Finishing the work that John Wycliffe started

John Wycliffe(Photo: Getty/iStock)

This year marks 700 years since the birth of John Wycliffe, whose translation of the Bible would allow English speakers to read God's words in their native tongue for the first time. However, the celebration of this historical event will also serve to draw attention to the reality that a fifth of the world still lacks access to the Bible in their first language.

While there has been much progress in worldwide Bible translation, there is still a great deal of work to be done. Around 1.5 billion people speaking over 6,000 languages are yet to have seen a Bible that is written in their most familiar tongue, but Wycliffe Bible Translators is working to ensure all people have access to the Bible.

Thought to have been born in 1324 in Hipswell, Yorkshire, Wycliffe was a theologian, scholar, and reformer. He remains a key historical figure today, and the impact of his legacy is still felt in the lives of countless people in the present day.

His conviction that everyone should be able to read the Word of God for themselves, rather than rely on the church's messaging, saw him stand firm against the full authority of the church in his mission to translate the Bible from Latin into English.

After his death, the 'Morning Star of the Reformation' was declared a heretic, his bones were dug up and burnt, and his ashes were scattered in Leicestershire's River Swift. However, there was no way of putting out the fire he had lit, and it soon spread across the world, inspiring others to do their own translations, including Martin Luther, the father of the Reformation, who translated the Scriptures into German.

"John Wycliffe argued that the Bible should be accessible to all, regardless of social status or education. His courage and vision continue to inspire our work today. There is now more Bible translation work in progress than ever before," James Poole, Wycliffe Bible Translators' Executive Director, said.
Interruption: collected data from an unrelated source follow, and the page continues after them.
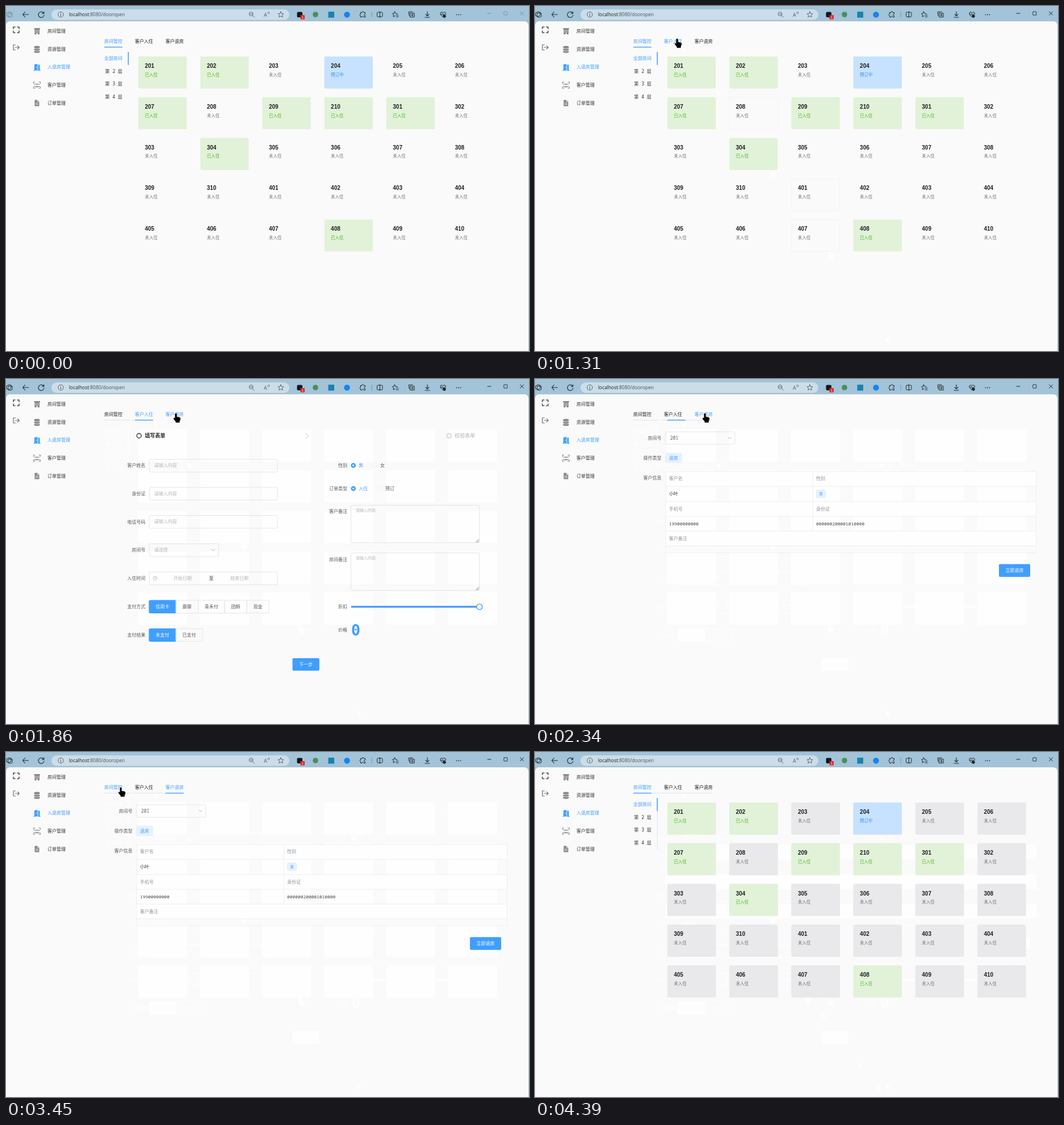
Write an HTML page with a canvas that moves like this. It is 921 px wide and 608 px high and loops after 4760 ms.

```html
<!DOCTYPE html>
<html lang="zh">
<head>
<meta charset="utf-8">
<title>房间管控</title>
<style>
html, body { margin: 0; width: 100%; height: 100%; overflow: hidden; background: #fafafa; }
canvas { display: block; width: 921px; height: 608px; }
</style>
</head>
<body>
<canvas id="stage" width="921" height="608"></canvas>
<script>
const ctx = document.getElementById('stage').getContext('2d');
const LOOP = 4760;
const ACTIVATE = 1310, TO_FORM = 1380, TO_CHECKOUT = 2340, TO_ROOMS = 3650;
const BLUE = '#409eff', INK = '#303133', GREY = '#909399', PALE = '#b3b6bc', LINE = '#e3e5ea';
const GREEN_BG = '#e1f2d8', BLUE_BG = '#c6e2ff', GREY_BG = '#e9e9eb', GHOST = '#fefefe';
const MONO = '"Noto Sans Mono", "Noto Sans CJK SC", "Noto Sans CJK", monospace';
const SANS = '"Liberation Sans", "Noto Sans CJK SC", sans-serif';

// The screen refreshes only at these moments.
const STEPS = [0, 360, 450, 550, 640, 740, 830, 940, 1030, 1310, 1380, 1470, 1570, 1670, 1770, 1860,
  2340, 2430, 2510, 2600, 2940, 3030, 3110, 3200, 3280, 3370, 3450,
  3650, 3740, 3800, 3870, 3950, 4030, 4110, 4200, 4290, 4390];

// Pointer tip: time, x, y
const PATH = [[360, 618, 582], [450, 518, 432], [550, 416, 286], [640, 320, 146], [740, 260, 71],
  [940, 254, 62], [1030, 250, 58], [1470, 250, 58], [1570, 262, 60], [1770, 297, 61], [1860, 299, 61],
  [2600, 299, 61], [2940, 290, 62], [3110, 258, 64], [3280, 220, 62], [3450, 202, 63], [3740, 202, 63],
  [3800, 290, 180], [3870, 400, 325], [3950, 478, 427], [4030, 505, 458], [4110, 533, 493],
  [4200, 570, 546], [4290, 603, 586], [4390, 621, 610]];

const TABS = ['房间管控', '客户入住', '客户退房'];
const tabX = i => 173 + 54 * i;

const ROOMS = Array.from({ length: 30 }, (_, i) => 201 + i % 10 + 100 * Math.floor(i / 10));
const TAKEN = [201, 202, 207, 209, 210, 301, 304, 408], BOOKED = 204;
const HOVERS = [[407, 450], [401, 550], [304, 550], [208, 640], [201, 740]];

let tint = null;
const paint = c => tint || c;

function box(x, y, w, h, r, fill, stroke, lw = 1) {
  ctx.beginPath();
  ctx.roundRect(x, y, w, h, r);
  if (fill) { ctx.fillStyle = paint(fill); ctx.fill(); }
  if (stroke) { ctx.strokeStyle = paint(stroke); ctx.lineWidth = lw; ctx.stroke(); }
}

function disc(x, y, r, fill, stroke, lw = 1) {
  box(x - r, y - r, 2 * r, 2 * r, r, fill, stroke, lw);
}

// y is the optical middle of the line
function text(s, x, y, color = INK, size = 8, align = 'left', weight = 400, family = MONO) {
  ctx.font = `${weight} ${size}px ${family}`;
  ctx.textAlign = align;
  ctx.fillStyle = paint(color);
  ctx.fillText(s, x, y + size * 0.37);
}

function icon(x, y, d, color, lw = 1, fill = false) {
  const p = new Path2D(d);
  ctx.save();
  ctx.translate(x, y);
  ctx.lineWidth = lw;
  ctx.lineJoin = ctx.lineCap = 'round';
  ctx.strokeStyle = ctx.fillStyle = paint(color);
  if (fill) ctx.fill(p); else ctx.stroke(p);
  ctx.restore();
}

const STAR = 'M0-5 1.5-1.7 5-1.4 2.4 1 3.2 4.6 0 2.7-3.2 4.6-2.4 1-5-1.4-1.5-1.7Z';
const CHEVRON = 'M-3-1.5 0 1.5 3-1.5';

function drawBrowser(t) {
  const ink = '#20262b', soft = '#4c5a64';
  const chrome = t < ACTIVATE ? '#7791a0' : ink;
  box(0, 0, 921, 608, 0, '#a2c3d8');
  box(0, 27, 920, 590, 7, '#fafafa');
  icon(6, 15, 'M-5-2.5-1-5 3-4V1L-1 4-5 2ZM-2-2.5H5V3.5L2 5-2 4Z', chrome);
  icon(34.5, 15, 'M5 0H-5M-1-4.5-5 0-1 4.5', ink, 1.1);
  icon(62, 15, 'M4.5-2A5 5 0 1 0 5 1M4.8-5V-1.8H1.6', ink, 1.1);
  box(80, 6, 419, 18.5, 9.2, '#cbdde8');
  disc(96.5, 15, 4.7, null, soft, 0.9);
  icon(96.5, 15, 'M0-.5V2.5M0-2.4V-2.2', soft);
  const url = '"Open Sans", sans-serif';
  text('localhost', 111, 15, '#1b1f22', 8.4, 'left', 400, url);
  const w = ctx.measureText('localhost').width;
  text(':8080/dooropen', 111 + w, 15, '#48545c', 8.4, 'left', 400, url);
  icon(433, 15, 'M2-1A3.4 3.4 0 1 1-4.8-1 3.4 3.4 0 1 1 2-1M1 1.6 4.5 5M-3-1H.3', soft, 0.9);
  text('A', 454, 15.5, soft, 9, 'left', 400, url);
  icon(461, 12, 'M0-1Q1 0 0 1M2-2Q3.5 0 2 2', soft, 0.8);
  icon(484, 15, STAR, soft, 0.9);

  box(512.5, 10.5, 9.5, 9.5, 2, '#161616');
  box(518.5, 16, 7.5, 7.5, 1, '#e0262c');
  text('1', 522.2, 19.8, '#fff', 6, 'center', 400, SANS);
  disc(545, 15, 4.8, '#4c8f54');
  box(567.5, 10, 10.5, 10.5, 0, '#1683b0');
  disc(600.5, 15.2, 5.2, '#1683f0');
  icon(628.5, 15, 'M-4-3.5H-1.5Q-1.5-5.5 0-5.5T1.5-3.5H4V-1Q2-1 2 .5T4 2V4.5H1.5Q1.5 3 0 3T-1.5 4.5H-4V2Q-5.5 2-5.5 .5T-4-1Z', ink);
  icon(644, 15, 'M0-4.5V4.5', '#7391a3', 0.9);
  box(653.5, 11, 9.5, 8, 1.5, null, ink);
  icon(658.3, 15, 'M0-5V5', ink);
  icon(686, 15, 'M-1.5-5-.2-2 3-1.6M-1.5-5-2.8-2-5.5-1.6-3.4.6-4 4-1.2 2.4M1 1H5M1 4H5', ink);
  icon(714, 15, 'M-2-2.5H5V4.5H-2ZM-4 2-5-4.5 2-5M1.5-1V3M-.5 1H3.5', ink);
  icon(742, 15, 'M0-5V2.5M-3-.4 0 2.6 3-.4M-4 5H4', ink, 1.1);
  icon(769.5, 15, 'M0 4.5-4.5 0Q-5.5-4-2.5-4.3-.8-4.3 0-2.7.8-4.3 2.5-4.3 5.5-4 4.8-.2M-4 0H-2L-1-1.5.5 1.5 1.5 0H3', ink);
  disc(772, 18, 2.7, ink);
  for (const dx of [-3.5, 0, 3.5]) disc(797 + dx, 15.3, 0.9, ink);
  icon(851, 13, 'M-3 0H3', chrome);
  box(876.8, 10, 6, 6, 0.5, null, chrome, 0.9);
  icon(908.5, 13, 'M-3-3 3 3M3-3-3 3', chrome);
}

function drawMenu() {
  const dark = '#4d4f53', mid = '#85888e';
  icon(18, 42, 'M-5-2V-5H-2M2-5H5V-2M5 2V5H2M-2 5H-5V2', dark, 1.6);
  icon(18, 73, 'M-1.5-4.5H-5V4.5H-1.5M-2 0H5M2.5-2.8 5.3 0 2.5 2.8', '#6b6e73', 1.2);

  box(49.5, 39, 10.5, 2, 0, mid);
  box(50.5, 41, 8.5, 9, 0, mid);
  for (const x of [52, 54.2, 56.4]) for (const y of [42.5, 45]) box(x, y, 1.1, 1.3, 0, '#fafafa');
  box(53.7, 47.5, 2, 2.5, 0, '#fafafa');

  for (const y of [72, 76, 80]) icon(54.5, y, 'M-5 0Q-5-1.7 0-1.7T5 0V1Q5 2.7 0 2.7T-5 1Z', mid, 1, true);
  icon(54.5, 74.6, 'M-5 0Q0 2 5 0M-5 4Q0 6 5 4', '#fafafa', 0.6);

  icon(54.5, 108, 'M-4.5-5 1-6V6L-4.5 5ZM2-4.5H5V5H6.5V6H2Z', BLUE, 1, true);
  box(48.5, 113, 3, 1, 0, BLUE);
  disc(53.8, 108, 0.8, '#fafafa');

  icon(54.5, 139.5, 'M-6-3V-5.5H-3.5M3.5-5.5H6V-3M6 3V5.5H3.5M-3.5 5.5H-6V3', mid, 1.1);
  for (const [dx, r] of [[-3.3, 1.1], [0, 1.4], [3.3, 1.1]]) disc(54.5 + dx, 137.8, r, mid);
  icon(54.5, 141.8, 'M-5 1Q-3.3-3-1.8 1ZM-2.2 1.5Q0-4 2.2 1.5ZM1.8 1Q3.3-3 5 1Z', mid, 1, true);

  icon(54.5, 171, 'M-4-5.5H1L4-2.5V5.5H-4Z', mid, 1, true);
  icon(54.5, 171, 'M-2 .2H2M-2 2.5H2M1-5V-2.5H3.5', '#fafafa', 0.8);

  ['房间管理', '资源管理', '入退房管理', '客户管理', '订单管理'].forEach((s, i) =>
    text(s, 73, 44 + 31.7 * i, i === 2 ? BLUE : INK));
}

const clamp = v => Math.max(0, Math.min(1, v));
const ease = k => k < 0.5 ? 2 * k * k : 1 - 2 * (1 - k) * (1 - k);
const moved = (t, start) => ease(clamp((t - start) / 300));

function pointer(t) {
  if (t < PATH[0][0] || t >= 4390) return null;
  const i = PATH.findIndex(p => p[0] > t) - 1;
  const [t0, x0, y0] = PATH[i], [t1, x1, y1] = PATH[i + 1];
  const k = (t - t0) / (t1 - t0);
  return [x0 + (x1 - x0) * k, y0 + (y1 - y0) * k];
}

const tabAt = (x, y) => y < 70 ? TABS.findIndex((_, i) => x >= tabX(i) - 11 && x < tabX(i) + 43) : -1;
const viewAt = t => t < TO_FORM || t >= TO_ROOMS ? 0 : t < TO_CHECKOUT ? 1 : 2;

function drawTabs(t, tip) {
  const active = viewAt(t), hover = tip ? tabAt(...tip) : -1;
  TABS.forEach((s, i) => text(s, tabX(i), 62, i === active || i === hover ? BLUE : '#1d1e20'));
  if (t >= TO_FORM) {
    const end = t < TO_CHECKOUT ? 259 : 313;
    box(173, 72, 46, 1, 0, '#e1e4ea');
    box(222, 72, end - 222, 1, 0, '#e1e4ea');
  }
  const x = 173 + 54 * (moved(t, 1340) + moved(t, 2270)) - 108 * moved(t, 3620);
  box(x, 71.8, 32, 1.4, 0, BLUE);
}

function drawFloors(rail) {
  if (rail) box(214.8, 81, 1, 91, 0, '#e1e4ea');
  ['全部房间', '第 2 层', '第 3 层', '第 4 层'].forEach((s, i) =>
    text(s, 205, 92.3 + 22.6 * i, i ? INK : BLUE, 8, 'right'));
  box(214.6, 81, 1.6, 23, 0, BLUE);
}

const cardPos = i => [233 + 109.2 * (i % 6), 89 + 71.8 * Math.floor(i / 6)];

function card(i, fill, stroke) {
  const [x, y] = cardPos(i);
  box(x, y, 85.4, 56.4, 2, fill, stroke);
}

function drawRooms(t) {
  const late = t >= TO_ROOMS;
  drawFloors(late);
  if (!late) for (const [room, from] of HOVERS) {
    if (t < from) continue;
    ctx.save();
    if (t - from < 200) { ctx.shadowBlur = 8; ctx.shadowColor = 'rgba(0,0,0,.12)'; }
    card(ROOMS.indexOf(room), '#fafafa', TAKEN.includes(room) ? '#fff' : '#f3f3f4');
    ctx.restore();
  }
  ROOMS.forEach((room, i) => {
    const [x, y] = cardPos(i);
    const taken = TAKEN.includes(room), booked = room === BOOKED;
    if (late) {
      card(i, room === 202 ? BLUE_BG : room === 408 ? GREEN_BG : GREY_BG);
      ctx.globalAlpha = clamp((t - TO_ROOMS) / 250);
    }
    const fill = taken ? GREEN_BG : booked ? BLUE_BG : late && GREY_BG;
    if (fill) card(i, fill);
    ctx.globalAlpha = 1;
    text(room, x + 11.5, y + 16.2, '#1f2023', 10, 'left', 700, SANS);
    text(taken ? '已入住' : booked ? '预订中' : '未入住', x + 11.5, y + 32,
      taken ? '#4db51f' : booked ? '#2f8ff5' : '#6d7075', 7.5, 'left', 500);
  });
}

function label(s, x, y) { text(s, x, y, '#55585d', 8, 'right'); }

function buttons(y, x, items) {
  items.forEach(([s, w], i) => {
    box(x, y, w, 22.5, i ? 0 : [2, 0, 0, 2], i ? null : BLUE, i ? LINE : BLUE);
    text(s, x + w / 2, y + 11.3, i ? '#55585d' : '#fff', 8, 'center');
    x += w;
  });
}

function radios(y, on, off, x) {
  disc(611.7, y, 4.3, BLUE);
  disc(611.7, y, 1.6, '#fff');
  text(on, 621, y, BLUE);
  disc(x, y, 4, null, '#f0f1f3');
  text(off, x + 10, y, '#55585d');
}

function drawForm() {
  disc(234.3, 100, 4, null, '#303133', 1.3);
  text('填写表单', 244.5, 100, '#1f2023', 9, 'left', 700);
  icon(530, 100, 'M-2.5-5 2.5 0-2.5 5', '#c5c8ce');
  disc(780, 100, 4, null, '#b5b8be');
  text('校验表单', 790, 100, '#b0b3b9', 9);

  ['客户姓名', '身份证', '电话号码', '房间号', '入住时间', '支付方式', '支付结果'].forEach((s, i) =>
    label(s, 245.5, 152.2 + 49.75 * i));
  for (const y of [141.5, 191, 240.5]) {
    box(252.5, y, 225.5, 22.5, 2, null, LINE);
    text('请输入内容', 261, y + 11, PALE);
  }
  box(252.5, 290.5, 122, 22.5, 2, null, LINE);
  text('请选择', 261, 301.3, PALE);
  icon(365, 301.5, CHEVRON, PALE);
  box(252.5, 340, 225.5, 22.5, 2, null, LINE);
  disc(262.5, 351, 3.4, null, PALE, 0.8);
  icon(262.5, 351, 'M0-1.8V.3H1.5', PALE, 0.8);
  text('开始日期', 295, 351, PALE);
  text('至', 361.5, 351, INK, 8, 'center');
  text('结束日期', 395, 351, PALE);
  buttons(390, 252, [['信用卡', 47], ['鹿聊', 39.5], ['青禾付', 46.5], ['团鹤', 39], ['现金', 39]]);
  buttons(440, 252, [['未支付', 47], ['已支付', 47]]);

  [['性别', 152.2], ['订单类型', 193], ['客户备注', 233.5], ['房间备注', 318], ['折扣', 401.5], ['价格', 442]]
    .forEach(([s, y]) => label(s, 601, y));
  radios(152.2, '男', '女', 649);
  radios(193, '入住', '预订', 658);
  for (const y of [222.5, 306.5]) {
    box(607.5, y, 226, 66, 2, null, LINE);
    text('请输入内容', 616, y + 9, PALE, 7);
    icon(830, y + 63, 'M-2.5 2.5 2.5-2.5M.5 2.5 2.5 .5', '#55585d', 0.8);
  }
  box(607.5, 399.8, 226, 3.2, 1.6, BLUE);
  disc(833.7, 401.4, 5, '#fff', BLUE, 1.4);
  text('0', 616, 442, BLUE, 27, 'center', 700, '"DejaVu Sans Mono", monospace');
  box(504.5, 492, 47.3, 22, 2, BLUE);
  text('下一步', 528, 503, '#fff', 8, 'center');
}

const ROWS = [163, 189, 216, 242, 268, 294, 306];

function drawBands() {
  for (const i of [0, 2, 4]) box(230, ROWS[i], 653, ROWS[i + 1] - ROWS[i], 0, GHOST);
}

function drawCheckout() {
  label('房间号', 222.7, 104);
  label('操作类型', 222.7, 139);
  label('客户信息', 222.7, 173.7);
  box(229.5, 93, 122.5, 22, 2, null, LINE);
  text('201', 238, 104, '#5d6066');
  icon(342.5, 104, CHEVRON, PALE);
  box(229, 130, 30, 18, 2, '#e6f2fe');
  text('退房', 244, 139, BLUE, 8, 'center');

  drawBands();
  for (const y of ROWS) box(230, y - 0.5, 653, 1, 0, '#eff0f3');
  for (const x of [229.5, 882]) box(x, 163, 1, 143, 0, '#eff0f3');
  box(488.7, 163, 1, 105, 0, '#eff0f3');
  text('客户名', 236, 175.3, GREY);
  text('性别', 495, 175.3, GREY);
  text('小叶', 236, 202.3);
  box(495.5, 195.5, 16, 13.5, 2, '#e6f2fe', '#d6eafe', 0.8);
  text('男', 503.5, 202.3, BLUE, 7, 'center');
  text('手机号', 236, 229, GREY);
  text('身份证', 495, 229, GREY);
  text('19900000000', 236, 255, '#44474c', 7.9);
  text('000000200001010000', 495, 255, '#44474c', 7.9);
  text('客户备注', 236, 280.7, GREY);
  box(817, 326.3, 55, 22.4, 2, BLUE);
  text('立即退房', 844.5, 337.5, '#fff', 8, 'center');
}

const HAND = 'M-1.4 1Q-1.4-.4 .2-.4T1.7 1V5.5L6 6.3Q8.7 7 8.4 9 8 12 6.8 13V15.8H-.2V14Q-2 12-4 9-4.3 6.8-2.6 7.2L-1.4 8.3Z';
const ARROW = 'M0 0V12L2.8 9.5 4.8 13.4 6.5 12.6 4.6 8.8H8.5Z';

function drawPointer([x, y], rooms, color) {
  const onCard = rooms && ROOMS.some((_, i) => {
    const [cx, cy] = cardPos(i);
    return x > cx && x < cx + 85.4 && y > cy && y < cy + 56.4;
  });
  icon(x, y, onCard || tabAt(x, y) >= 0 ? HAND : ARROW, color, 1, true);
}

// Faint marks left behind by earlier views and pointer positions
function drawResidue(t) {
  const view = viewAt(t);
  tint = GHOST;
  if (t >= TO_CHECKOUT) drawForm();
  if (t >= TO_ROOMS) { drawBands(); box(817, 326.3, 55, 22.4, 2, GHOST); }
  if (view) {
    drawFloors(true);
    ROOMS.forEach((_, i) => card(i, GHOST, GHOST));
  }
  PATH.forEach(([, x, y], i) => {
    if (y > 70 && PATH[i + 1] && t >= PATH[i + 1][0]) drawPointer([x, y], true, '#fff');
  });
  tint = null;
}

const VIEWS = [drawRooms, drawForm, drawCheckout];

function draw(now) {
  const raw = now % LOOP;
  const t = STEPS.filter(s => s <= raw).pop();
  const tip = pointer(t), view = viewAt(t);
  drawBrowser(t);
  drawMenu();
  drawResidue(t);
  drawTabs(t, tip);
  VIEWS[view](t);
  if (tip) drawPointer(tip, view === 0, '#000');
}

const start = performance.now();
function frame() {
  draw(performance.now() - start);
  requestAnimationFrame(frame);
}
frame();
</script>
</body>
</html>
```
"We have a historic opportunity to get closer to the vision of everyone being able to know Jesus through the Bible."

The past year has seen record-breaking rates of Bible translation. A new Bible was launched at a rate of one per month and a New Testament at one a week. Translation work in a new language was started at a rate of one per day.

One modern-day John Wycliffe is Komi Sena, a translator of Ifè, a Niger–Congo language. The Ifè New Testament has been completed despite a number of setbacks, and has led to a surge in local churches.

"Translating the Bible is so important because many people don't understand French, so they are not able to read and understand the Scriptures. And it does not change their lives when they do not understand it," Komi said.

"Translation of the Bible also enables nonbelievers to hear the good news in their language."